## GIVEN INFORMATION
----
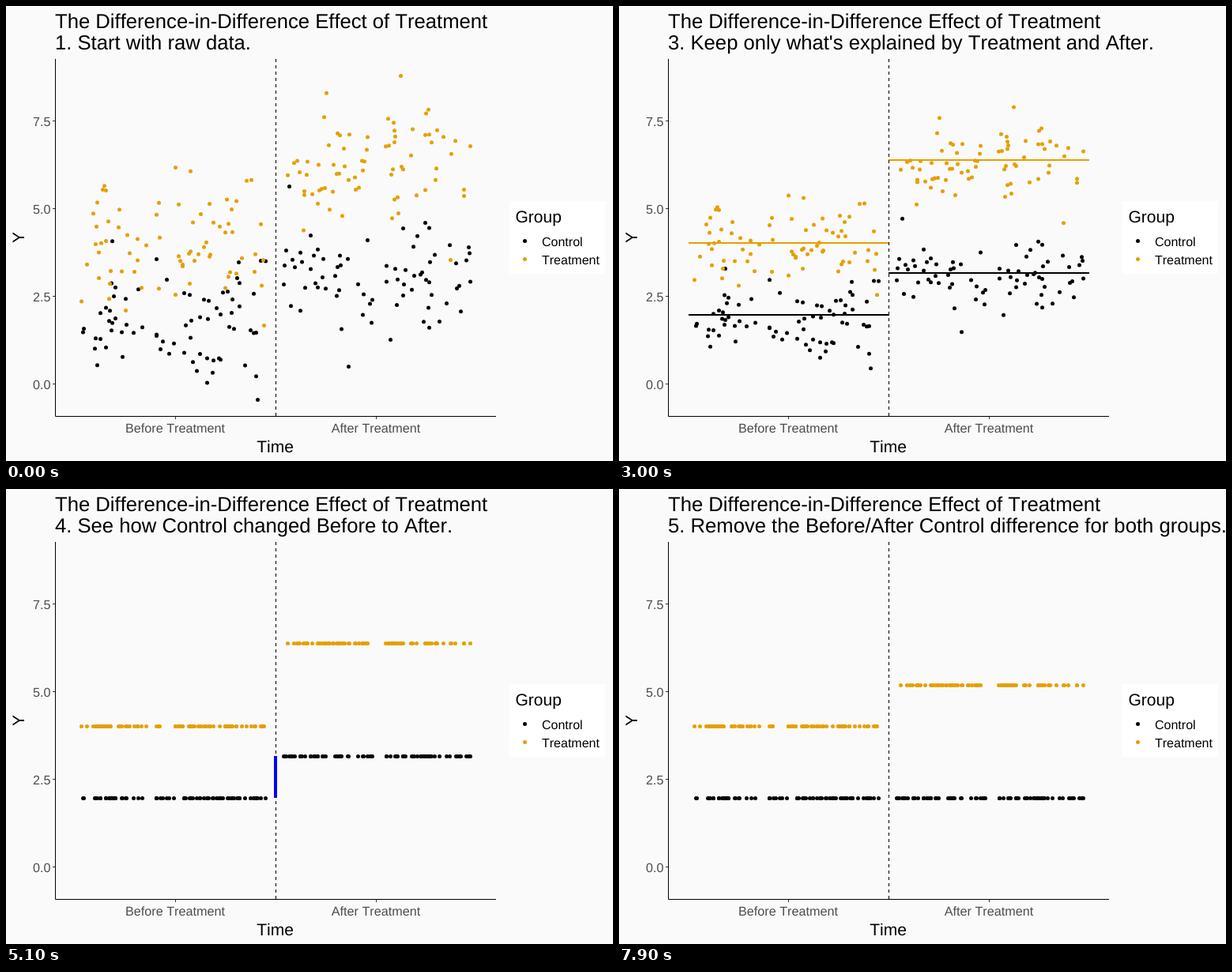
These frames come from a looping animation (768x576 px, 8 s). An HTML page:

```html
<!DOCTYPE html>
<html lang="en">
<head>
<meta charset="utf-8">
<title>Difference in Difference</title>
<style>
html, body { margin: 0; width: 100%; height: 100%; overflow: hidden; background: #fafafa; }
svg { display: block; width: 768px; height: 576px; }
text {
  font-family: "Liberation Sans", Arial, sans-serif;
  font-kerning: none;
  text-rendering: geometricPrecision;
}
.title { font-size: 25.65px; }
.label { font-size: 21px; }
.key { font-size: 16px; }
.tick { font-size: 16.2px; fill: #4d4d4d; }
.mid { text-anchor: middle; }
.end { text-anchor: end; }
.axis { stroke: #000; fill: none; }
.ticks { stroke: #333; }
</style>
</head>
<body>
<svg viewBox="0 0 768 576">
  <rect width="768" height="576" fill="#fafafa"/>
  <text class="title" x="62" y="28">The Difference-in-Difference Effect of Treatment</text>
  <text class="title" id="step" x="62" y="55"></text>

  <g id="dots"></g>
  <g id="means" stroke-width="2"></g>
  <path d="M341.5 519V67" stroke="#000" stroke-dasharray="4 4"/>
  <rect id="gap" x="339" width="4" fill="#00f"/>

  <path class="axis" d="M62.5 67V519.5H620"/>
  <path class="ticks" d="M59 145.5h3M59 256.5h3M59 367.5h3M59 478.5h3M214.5 520v3M468.5 520v3"/>
  <g class="tick end">
    <text x="56.5" y="152">7.5</text>
    <text x="56.5" y="263">5.0</text>
    <text x="56.5" y="374">2.5</text>
    <text x="56.5" y="485">0.0</text>
  </g>
  <g class="tick mid">
    <text x="214" y="540">Before Treatment</text>
    <text x="468" y="540">After Treatment</text>
  </g>
  <text class="label mid" x="340.5" y="565">Time</text>
  <text class="label mid" transform="translate(23 293) rotate(-90)">Y</text>

  <rect x="637" y="247" width="121" height="92" fill="#fff"/>
  <text class="label" x="644.5" y="274">Group</text>
  <circle cx="656.5" cy="297.5" r="2.5"/>
  <circle cx="656.5" cy="320.5" r="2.5" fill="#e69f00"/>
  <text class="key" x="678" y="304">Control</text>
  <text class="key" x="678" y="327">Treatment</text>
</svg>
<script>
const BLACK = '#000', GOLD = '#e69f00';
const LOOP = 8000, TICK = 100, SLIDE = 1200;
const DROP = 53, COUNT = 73, SPREAD = 72;

// Points lie between from and to, leaving out the stretch called hole.
const series = [
  { color: BLACK, mean: 391, from: 95, to: 333, hole: [178, 190], extremes: [[318, 498], [190, 320]] },
  { color: BLACK, mean: 338, from: 351, to: 587, hole: [464, 480], extremes: [[358, 228], [433, 456]], after: true },
  { color: GOLD, mean: 300, from: 95, to: 326, hole: [194, 213], extremes: [[214, 204], [326, 404]] },
  { color: GOLD, mean: 195, from: 351, to: 587, hole: [463, 479], extremes: [[499, 88], [562, 321]], after: true }
];

const steps = [
  [0, '1. Start with raw data.'],
  [500, '2. Explain Y using Treatment and After.'],
  [2600, "3. Keep only what's explained by Treatment and After."],
  [4700, '4. See how Control changed Before to After.'],
  [6800, '5. Remove the Before/After Control difference for both groups.']
];

const $ = id => document.getElementById(id);

function add(parent, tag, attrs) {
  const el = document.createElementNS('http://www.w3.org/2000/svg', tag);
  for (const k in attrs) el.setAttribute(k, attrs[k]);
  return parent.appendChild(el);
}

let seed = 7;
function rand() {
  seed = (seed + 0x6d2b79f5) | 0;
  let r = Math.imul(seed ^ (seed >>> 15), 1 | seed);
  r = (r + Math.imul(r ^ (r >>> 7), 61 | r)) ^ r;
  return ((r ^ (r >>> 14)) >>> 0) / 4294967296;
}

function scatter({ mean, from, to, hole: [start, end], extremes }) {
  const points = [...extremes];
  while (points.length < COUNT) {
    let x = from + rand() * (to - from - (end - start));
    if (x > start) x += end - start;
    // The sum of three uniform numbers is close to a bell curve.
    points.push([Math.round(x), mean + SPREAD * (rand() + rand() + rand() - 1.5)]);
  }
  return points;
}

const dots = [];
for (const s of series) {
  for (const [x, y] of scatter(s)) {
    const el = add($('dots'), 'circle', { cx: x + 0.5, r: 2.5, fill: s.color });
    dots.push({ el, s, offset: y - s.mean });
  }
  add($('means'), 'path', { d: `M${s.after ? 341 : 88} ${s.mean}h254`, stroke: s.color });
}

function slide(t, start) {
  const p = Math.max(0, Math.min(1, (t - start) / SLIDE));
  return (1 - Math.cos(Math.PI * p)) / 2;
}

let last = -1;
function draw(now) {
  const t = Math.floor((now % LOOP) / TICK) * TICK;
  if (t !== last) {
    last = t;
    const spread = 1 - slide(t, 2500);
    const drop = DROP * slide(t, 6700);
    for (const { el, s, offset } of dots) {
      el.setAttribute('cy', s.mean + 0.4 + offset * spread + (s.after ? drop : 0));
    }
    $('step').textContent = steps.filter(([at]) => at <= t).pop()[1];
    $('means').setAttribute('visibility', t >= 900 && t < 4700 ? 'visible' : 'hidden');
    $('gap').setAttribute('y', 338 + drop);
    $('gap').setAttribute('height', t >= 5100 ? DROP - drop : 0);
  }
  requestAnimationFrame(draw);
}
draw(performance.now());
</script>
</body>
</html>
```
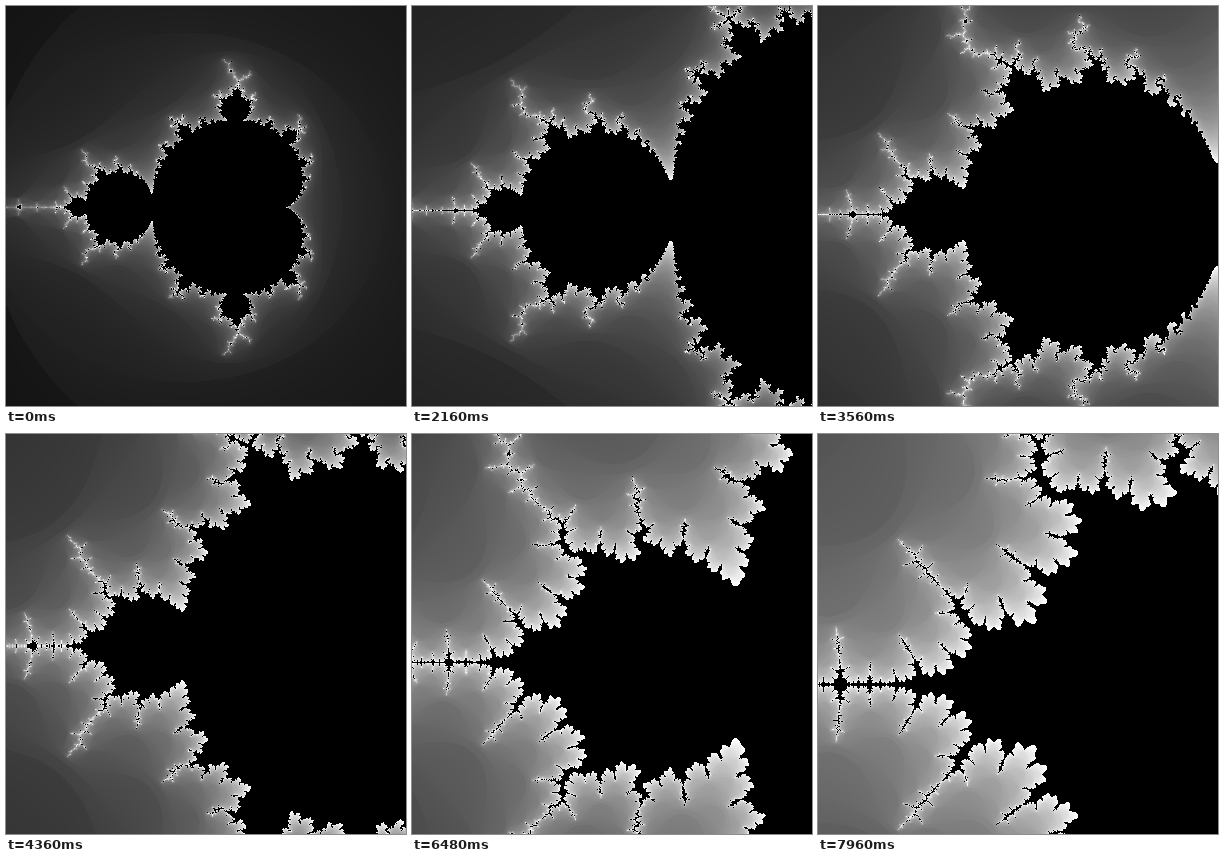
Write an HTML page with a canvas that moves like this. It is 400 px wide and 400 px high and loops after 8000 ms.

```html
<!DOCTYPE html>
<html lang="en">
<head>
<meta charset="utf-8">
<title>Mandelbrot zoom</title>
<style>
  html, body { margin: 0; width: 100%; height: 100%; overflow: hidden; background: #000; }
  canvas { display: block; width: 400px; height: 400px; }
</style>
</head>
<body>
<canvas id="view" width="400" height="400"></canvas>
<script>
const SIZE = 400, LOOP = 8000, STEP = 40, MAX_ITER = 30;
const START_SCALE = 132, SHRINK = 0.985, GAMMA = 0.9;
// The zoom keeps this point of the plane at a fixed pixel.
const target = { re: -1.4347, im: 0.0194, x: 56, y: 198.2 };

const ctx = document.getElementById('view').getContext('2d');
const image = ctx.createImageData(SIZE, SIZE);
const pixels = new Uint32Array(image.data.buffer);

function shade(re, im) {
  let x = 0, y = 0, xx = 0, yy = 0, n = 0;
  while (xx + yy <= 4 && n < MAX_ITER) {
    y = 2 * x * y + im;
    x = xx - yy + re;
    xx = x * x;
    yy = y * y;
    n++;
  }
  if (n === MAX_ITER) return 0;
  const smooth = n + 1 - Math.log(Math.log2(xx + yy) / 2);
  const level = Math.max(0, Math.min(1, smooth / MAX_ITER));
  return Math.round(255 * level ** GAMMA);
}

function draw(step) {
  const scale = START_SCALE / SHRINK ** step;
  let i = 0;
  for (let py = 0; py < SIZE; py++) {
    const im = target.im - (py - target.y) / scale;
    for (let px = 0; px < SIZE; px++) {
      const re = target.re + (px - target.x) / scale;
      pixels[i++] = 0xff000000 | shade(re, im) * 0x010101;
    }
  }
  ctx.putImageData(image, 0, 0);
}

let shown = -1;
const start = performance.now();

function tick() {
  const step = Math.floor(((performance.now() - start) % LOOP) / STEP);
  if (step !== shown) draw(shown = step);
  requestAnimationFrame(tick);
}

tick();
</script>
</body>
</html>
```
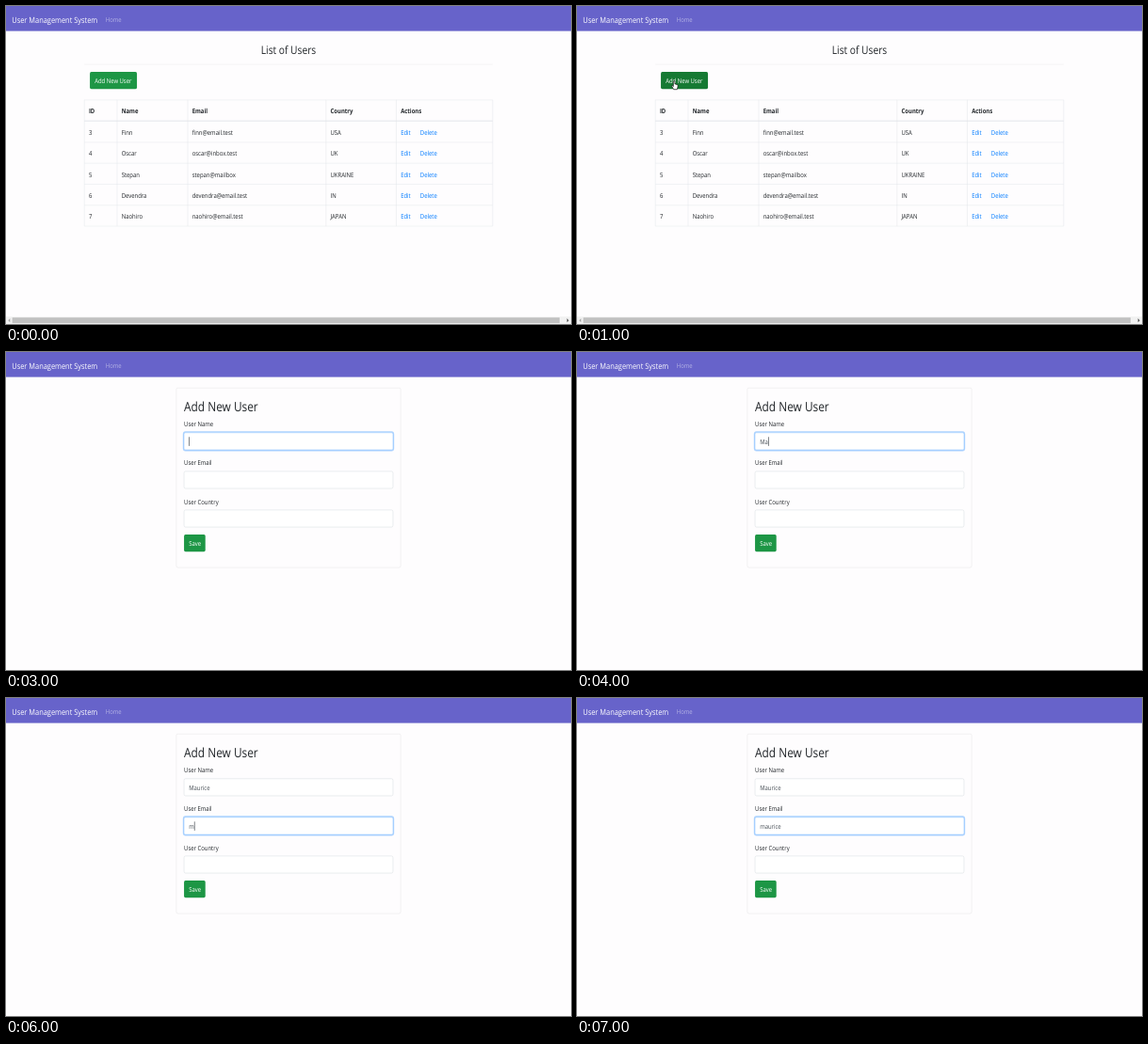
These frames come from a looping animation (600 px wide and 338 px high, 8 s). An HTML page:

```html
<!DOCTYPE html>
<html lang="en">
<head>
<meta charset="utf-8">
<title>User Management System</title>
<style>
  html, body { margin: 0; height: 100%; overflow: hidden; background: #fefdfe; }
  svg { display: block; width: 100vw; height: 100vh; }
  text { font: 15.2px "Open Sans", "Noto Sans", sans-serif; fill: #212529; text-rendering: geometricPrecision; }
  .brand { font-size: 19px; fill: #fff; }
  .nav { fill: #ffffff80; }
  .title { font-size: 26.2px; font-weight: 500; text-anchor: middle; }
  .heading { font-size: 30.4px; font-weight: 500; }
  .th { font-weight: 700; }
  .link { fill: #007bff; }
  .label { fill: #fff; }
  .value { fill: #495057; }
  .line { stroke: #dee2e6; fill: none; }
</style>
</head>
<body>
<!-- The page is 1536 x 743 and is squeezed into the stage. -->
<svg viewBox="0 0 1536 743" preserveAspectRatio="none">
  <rect width="1536" height="58.5" fill="#6763ca"/>
  <text class="brand" x="16" y="38.5">User Management System</text>
  <text class="nav" x="271" y="37.5">Home</text>
  <g id="view"></g>
</svg>
<script>
const view = document.getElementById('view');

const users = [
  [3, 'Finn', 'finn@email.test', 'USA'],
  [4, 'Oscar', 'oscar@inbox.test', 'UK'],
  [5, 'Stepan', 'stepan@mailbox', 'UKRAINE'],
  [6, 'Devendra', 'devendra@email.test', 'IN'],
  [7, 'Naohiro', 'naohiro@email.test', 'JAPAN'],
];
const columns = [213, 302, 494, 870, 1061, 1323];

// One state per second
const states = [
  { list: true },
  { list: true, hover: true },
  { list: true, hover: true, pressed: true },
  { values: [''], caret: true },
  { values: ['Ma'], caret: true },
  { values: ['Maurice'] },
  { values: ['Maurice', 'm'], caret: true },
  { values: ['Maurice', 'maurice'] },
];

const text = (x, y, content, cls = '') => `<text class="${cls}" x="${x}" y="${y}">${content}</text>`;
const line = d => `<path class="line" d="${d}"/>`;
const box = (x, y, w, h, style, r = 4) =>
  `<rect x="${x}" y="${y}" width="${w}" height="${h}" rx="${r}" ${style}/>`;
const ring = (x, y, w, h, color) =>
  box(x - 1.5, y - 1.5, w + 3, h + 3, `fill="none" stroke="${color}" stroke-width="3.5"`, 5.5);
const button = (x, y, w, label, fill = '#1d9645') =>
  box(x, y, w, 40, `fill="${fill}"`) + text(x + 13, y + 27, label, 'label');

const hand = `<path transform="translate(257 174)" fill="#fff" stroke="#111" stroke-width="1.6"
  d="M5 12V2q2-3 4 0v6l7 2q2 1 1 5l-2 6H6L1 14q-1-3 2-2l2 2z"/>`;

const scrollbar =
  box(0, 726, 1536, 17, 'fill="#f1f1f1"', 0) +
  box(17, 728, 1488, 13, 'fill="#c1c1c1"', 0) +
  '<path d="M11 730v9l-5-4.5z" fill="#a3a3a3"/><path d="M1525 730v9l5-4.5z" fill="#505050"/>';

function table() {
  const row = (cells, y, cls) => cells.map((c, i) => text(columns[i] + 12, y, c, cls)).join('');
  return columns.map(x => line(`M${x} 219.5V514.5`)).join('') +
    line('M213 219.5H1323') +
    '<path class="line" stroke-width="2" d="M213 268.5H1323"/>' +
    row(['ID', 'Name', 'Email', 'Country', 'Actions'], 251.5, 'th') +
    users.map((user, i) => {
      const y = 301.5 + 49 * i;
      return row(user, y) + text(1073, y, 'Edit', 'link') + text(1126, y, 'Delete', 'link') +
        line(`M213 ${y + 17}H1323`);
    }).join('');
}

function listView({ hover, pressed }) {
  return text(768, 113, 'List of Users', 'title') +
    '<path d="M213 136.5H1323" stroke="#0000001a"/>' +
    (pressed ? ring(228, 154, 128, 40, '#28a74580') : '') +
    button(228, 154, 128, 'Add New User', hover ? '#167a33' : undefined) +
    table() + scrollbar + (hover ? hand : '');
}

function formView({ values }) {
  const fields = ['User Name', 'User Email', 'User Country'].map((label, i) => {
    const y = 188.5 + 90.3 * i;
    const focused = i === values.length - 1;
    return text(484, y - 14, label) +
      (focused ? ring(484, y, 568, 40, '#007bff50') : '') +
      box(484, y, 568, 40, `fill="#fff" stroke="${focused ? '#80bdff' : '#ced4da'}"`) +
      text(497, y + 27, values[i] || '', 'value');
  });
  return box(463, 84, 610, 419.5, 'fill="none" stroke="#00000020"') +
    text(484, 139.5, 'Add New User', 'heading') +
    fields.join('') + button(484, 426.5, 58, 'Save');
}

function show(state) {
  view.innerHTML = state.list ? listView(state) : formView(state);
  if (!state.caret) return;
  const last = state.values.length - 1;
  const x = 497.5 + view.querySelectorAll('.value')[last].getComputedTextLength();
  view.innerHTML += box(x, 198.5 + 90.3 * last, 1.6, 21, 'fill="#343a40"', 0);
}

let shown = -1;
function tick(now) {
  const index = Math.floor(now / 1000) % states.length;
  if (index !== shown) show(states[shown = index]);
  requestAnimationFrame(tick);
}
tick(performance.now());
</script>
</body>
</html>
```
----
## WHAT TO WORK ON
Where does the word "target" occur in the data? Copy every line that has it.

## THE ANSWER
const target = { re: -1.4347, im: 0.0194, x: 56, y: 198.2 };
    const im = target.im - (py - target.y) / scale;
      const re = target.re + (px - target.x) / scale;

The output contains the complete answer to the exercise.